• How to complete this task
Copy each line below that has "fray".

• Data for this exercise
########
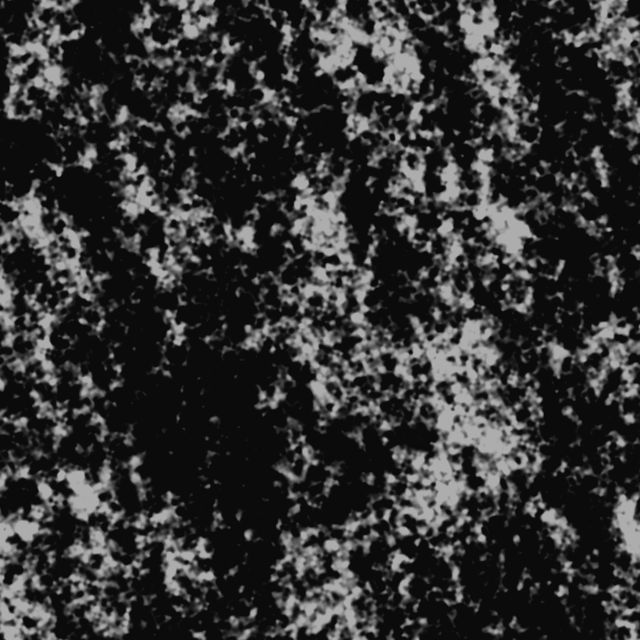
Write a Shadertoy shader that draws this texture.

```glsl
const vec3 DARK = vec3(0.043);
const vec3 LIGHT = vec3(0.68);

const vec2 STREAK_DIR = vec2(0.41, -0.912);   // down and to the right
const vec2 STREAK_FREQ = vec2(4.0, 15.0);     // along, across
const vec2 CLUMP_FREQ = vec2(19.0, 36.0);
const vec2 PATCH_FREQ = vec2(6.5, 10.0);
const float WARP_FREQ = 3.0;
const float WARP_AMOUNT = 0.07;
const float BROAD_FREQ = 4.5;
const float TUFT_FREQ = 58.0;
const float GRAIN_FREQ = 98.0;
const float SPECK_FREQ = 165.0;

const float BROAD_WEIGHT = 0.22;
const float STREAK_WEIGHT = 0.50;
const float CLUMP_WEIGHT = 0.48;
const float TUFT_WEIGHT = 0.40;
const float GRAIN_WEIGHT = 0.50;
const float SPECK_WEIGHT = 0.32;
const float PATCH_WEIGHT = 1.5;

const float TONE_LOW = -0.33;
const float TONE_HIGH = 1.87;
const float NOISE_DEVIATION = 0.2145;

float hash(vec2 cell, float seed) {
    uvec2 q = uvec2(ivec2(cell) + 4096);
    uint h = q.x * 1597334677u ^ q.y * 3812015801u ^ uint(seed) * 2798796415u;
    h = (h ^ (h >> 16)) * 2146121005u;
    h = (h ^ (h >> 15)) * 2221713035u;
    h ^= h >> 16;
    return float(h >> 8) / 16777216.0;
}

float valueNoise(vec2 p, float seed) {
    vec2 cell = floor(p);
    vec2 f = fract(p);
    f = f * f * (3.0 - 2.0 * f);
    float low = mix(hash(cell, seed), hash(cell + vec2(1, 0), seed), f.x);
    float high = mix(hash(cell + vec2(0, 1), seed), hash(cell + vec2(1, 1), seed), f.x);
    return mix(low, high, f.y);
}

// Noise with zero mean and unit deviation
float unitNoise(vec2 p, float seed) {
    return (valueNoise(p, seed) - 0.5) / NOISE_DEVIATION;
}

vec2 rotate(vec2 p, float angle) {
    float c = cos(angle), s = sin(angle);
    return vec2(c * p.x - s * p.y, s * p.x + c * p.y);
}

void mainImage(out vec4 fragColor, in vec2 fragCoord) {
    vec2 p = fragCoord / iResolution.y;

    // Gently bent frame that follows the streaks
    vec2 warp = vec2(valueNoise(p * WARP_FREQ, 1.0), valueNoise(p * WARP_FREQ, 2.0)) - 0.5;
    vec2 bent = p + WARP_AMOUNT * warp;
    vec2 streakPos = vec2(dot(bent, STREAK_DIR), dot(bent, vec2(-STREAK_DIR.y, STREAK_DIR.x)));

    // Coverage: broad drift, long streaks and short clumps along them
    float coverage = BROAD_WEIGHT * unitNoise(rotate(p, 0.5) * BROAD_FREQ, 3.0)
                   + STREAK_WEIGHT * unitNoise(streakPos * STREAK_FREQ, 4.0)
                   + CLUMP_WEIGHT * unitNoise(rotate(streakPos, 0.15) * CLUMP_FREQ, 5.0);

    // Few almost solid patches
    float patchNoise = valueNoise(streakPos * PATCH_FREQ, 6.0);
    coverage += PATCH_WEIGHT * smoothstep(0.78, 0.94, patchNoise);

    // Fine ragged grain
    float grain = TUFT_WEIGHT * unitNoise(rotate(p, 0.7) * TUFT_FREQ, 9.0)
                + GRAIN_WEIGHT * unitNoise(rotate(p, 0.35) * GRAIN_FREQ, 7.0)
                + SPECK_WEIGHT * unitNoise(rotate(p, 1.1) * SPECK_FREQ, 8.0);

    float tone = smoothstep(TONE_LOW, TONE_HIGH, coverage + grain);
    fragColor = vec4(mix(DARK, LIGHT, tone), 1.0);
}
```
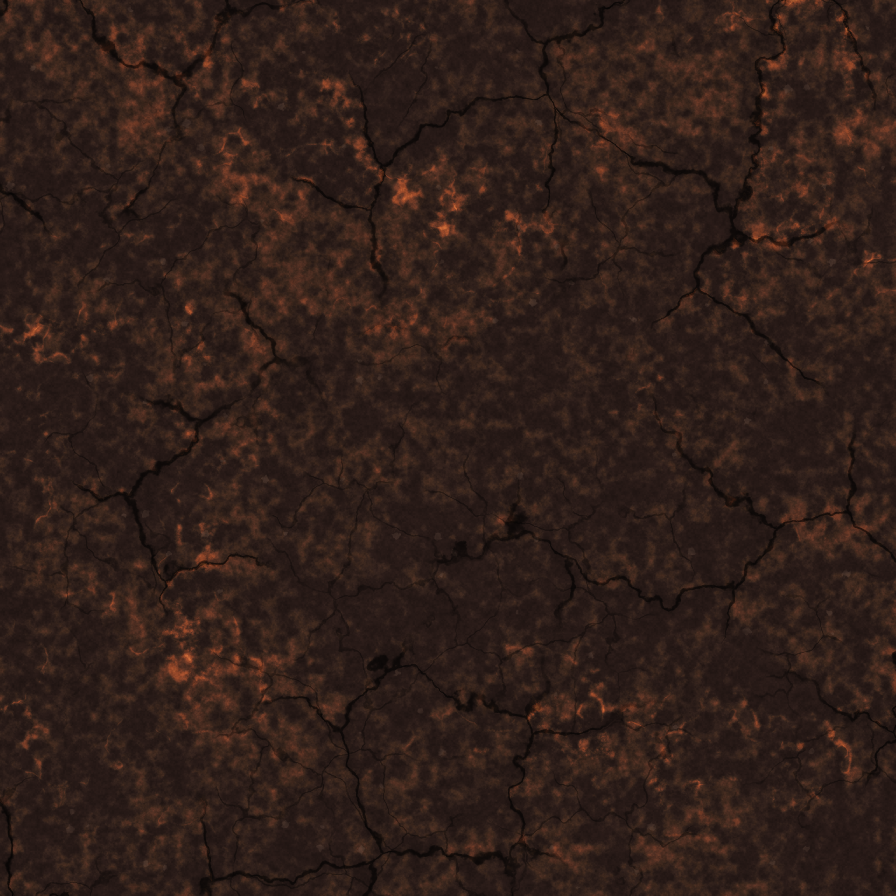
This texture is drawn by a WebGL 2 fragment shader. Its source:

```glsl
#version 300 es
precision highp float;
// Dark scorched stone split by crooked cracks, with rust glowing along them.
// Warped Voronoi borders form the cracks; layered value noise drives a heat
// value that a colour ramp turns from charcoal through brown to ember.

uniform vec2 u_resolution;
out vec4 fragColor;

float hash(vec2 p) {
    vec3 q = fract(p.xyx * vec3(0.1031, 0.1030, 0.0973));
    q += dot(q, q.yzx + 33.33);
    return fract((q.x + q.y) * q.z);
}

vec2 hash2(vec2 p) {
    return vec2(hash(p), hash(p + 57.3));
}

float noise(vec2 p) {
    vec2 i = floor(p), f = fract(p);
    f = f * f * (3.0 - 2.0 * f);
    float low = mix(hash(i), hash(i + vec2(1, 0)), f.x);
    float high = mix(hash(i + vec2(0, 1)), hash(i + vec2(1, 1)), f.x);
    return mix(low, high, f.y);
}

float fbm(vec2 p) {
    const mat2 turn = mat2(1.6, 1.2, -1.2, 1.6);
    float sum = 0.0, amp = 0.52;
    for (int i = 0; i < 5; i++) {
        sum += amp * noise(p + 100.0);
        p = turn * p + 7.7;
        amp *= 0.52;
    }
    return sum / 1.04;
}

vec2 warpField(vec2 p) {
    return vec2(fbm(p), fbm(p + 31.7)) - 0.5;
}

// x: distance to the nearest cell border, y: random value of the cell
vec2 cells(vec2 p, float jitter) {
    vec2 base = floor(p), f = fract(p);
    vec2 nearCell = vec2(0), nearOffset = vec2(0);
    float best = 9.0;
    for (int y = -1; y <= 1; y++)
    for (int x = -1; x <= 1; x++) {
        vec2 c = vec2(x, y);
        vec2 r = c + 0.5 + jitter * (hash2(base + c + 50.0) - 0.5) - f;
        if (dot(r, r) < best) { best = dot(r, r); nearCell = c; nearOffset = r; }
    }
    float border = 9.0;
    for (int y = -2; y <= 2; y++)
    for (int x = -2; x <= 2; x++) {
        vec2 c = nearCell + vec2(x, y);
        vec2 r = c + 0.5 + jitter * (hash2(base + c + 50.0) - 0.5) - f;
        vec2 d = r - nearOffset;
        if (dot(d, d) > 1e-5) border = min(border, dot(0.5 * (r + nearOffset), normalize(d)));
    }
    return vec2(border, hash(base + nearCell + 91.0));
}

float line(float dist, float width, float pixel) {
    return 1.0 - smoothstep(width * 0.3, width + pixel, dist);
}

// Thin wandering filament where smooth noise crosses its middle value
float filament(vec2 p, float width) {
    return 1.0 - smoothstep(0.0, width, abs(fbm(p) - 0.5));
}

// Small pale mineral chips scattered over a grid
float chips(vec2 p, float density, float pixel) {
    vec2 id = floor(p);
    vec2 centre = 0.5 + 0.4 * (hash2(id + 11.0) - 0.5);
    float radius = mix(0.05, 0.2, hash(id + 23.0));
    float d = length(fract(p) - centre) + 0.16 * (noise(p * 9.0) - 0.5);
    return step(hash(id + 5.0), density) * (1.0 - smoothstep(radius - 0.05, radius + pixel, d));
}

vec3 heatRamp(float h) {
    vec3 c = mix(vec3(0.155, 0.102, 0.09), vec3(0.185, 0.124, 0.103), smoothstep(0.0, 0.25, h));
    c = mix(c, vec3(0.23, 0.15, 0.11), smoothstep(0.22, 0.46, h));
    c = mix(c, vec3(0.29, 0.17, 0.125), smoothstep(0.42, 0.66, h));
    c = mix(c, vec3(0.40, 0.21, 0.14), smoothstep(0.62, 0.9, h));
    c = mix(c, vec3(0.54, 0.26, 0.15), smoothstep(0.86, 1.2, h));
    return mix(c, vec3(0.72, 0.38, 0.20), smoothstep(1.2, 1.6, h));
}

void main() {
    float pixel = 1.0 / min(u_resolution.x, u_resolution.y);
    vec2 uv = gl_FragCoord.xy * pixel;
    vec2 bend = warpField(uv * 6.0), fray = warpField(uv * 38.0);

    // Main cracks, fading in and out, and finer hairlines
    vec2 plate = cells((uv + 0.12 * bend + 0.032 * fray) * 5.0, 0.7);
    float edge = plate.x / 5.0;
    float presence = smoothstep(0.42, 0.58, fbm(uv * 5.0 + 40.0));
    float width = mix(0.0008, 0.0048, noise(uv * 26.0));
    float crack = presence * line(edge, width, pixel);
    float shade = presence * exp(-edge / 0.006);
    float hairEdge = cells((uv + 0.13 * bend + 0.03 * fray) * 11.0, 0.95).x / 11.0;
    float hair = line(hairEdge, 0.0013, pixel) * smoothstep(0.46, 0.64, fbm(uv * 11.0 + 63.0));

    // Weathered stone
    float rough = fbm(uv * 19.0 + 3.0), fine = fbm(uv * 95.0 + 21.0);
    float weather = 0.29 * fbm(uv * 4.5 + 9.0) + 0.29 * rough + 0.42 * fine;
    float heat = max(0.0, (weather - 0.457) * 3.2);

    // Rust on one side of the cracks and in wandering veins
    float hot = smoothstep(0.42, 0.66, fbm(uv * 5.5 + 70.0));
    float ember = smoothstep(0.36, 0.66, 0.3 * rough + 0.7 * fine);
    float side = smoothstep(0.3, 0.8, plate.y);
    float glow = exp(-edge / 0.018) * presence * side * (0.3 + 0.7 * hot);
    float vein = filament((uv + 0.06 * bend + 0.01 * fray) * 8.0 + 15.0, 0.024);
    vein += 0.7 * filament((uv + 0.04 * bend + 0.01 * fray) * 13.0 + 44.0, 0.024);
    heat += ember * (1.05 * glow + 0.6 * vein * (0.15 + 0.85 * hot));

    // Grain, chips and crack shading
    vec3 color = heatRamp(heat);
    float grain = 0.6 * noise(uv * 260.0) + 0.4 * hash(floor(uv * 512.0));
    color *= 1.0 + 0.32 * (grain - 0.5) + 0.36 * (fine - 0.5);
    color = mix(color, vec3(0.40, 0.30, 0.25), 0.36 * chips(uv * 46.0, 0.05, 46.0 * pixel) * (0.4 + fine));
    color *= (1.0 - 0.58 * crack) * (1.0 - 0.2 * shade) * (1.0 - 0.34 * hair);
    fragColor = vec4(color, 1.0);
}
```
########
• Task solution
    vec2 bend = warpField(uv * 6.0), fray = warpField(uv * 38.0);
    vec2 plate = cells((uv + 0.12 * bend + 0.032 * fray) * 5.0, 0.7);
    float hairEdge = cells((uv + 0.13 * bend + 0.03 * fray) * 11.0, 0.95).x / 11.0;
    float vein = filament((uv + 0.06 * bend + 0.01 * fray) * 8.0 + 15.0, 0.024);
    vein += 0.7 * filament((uv + 0.04 * bend + 0.01 * fray) * 13.0 + 44.0, 0.024);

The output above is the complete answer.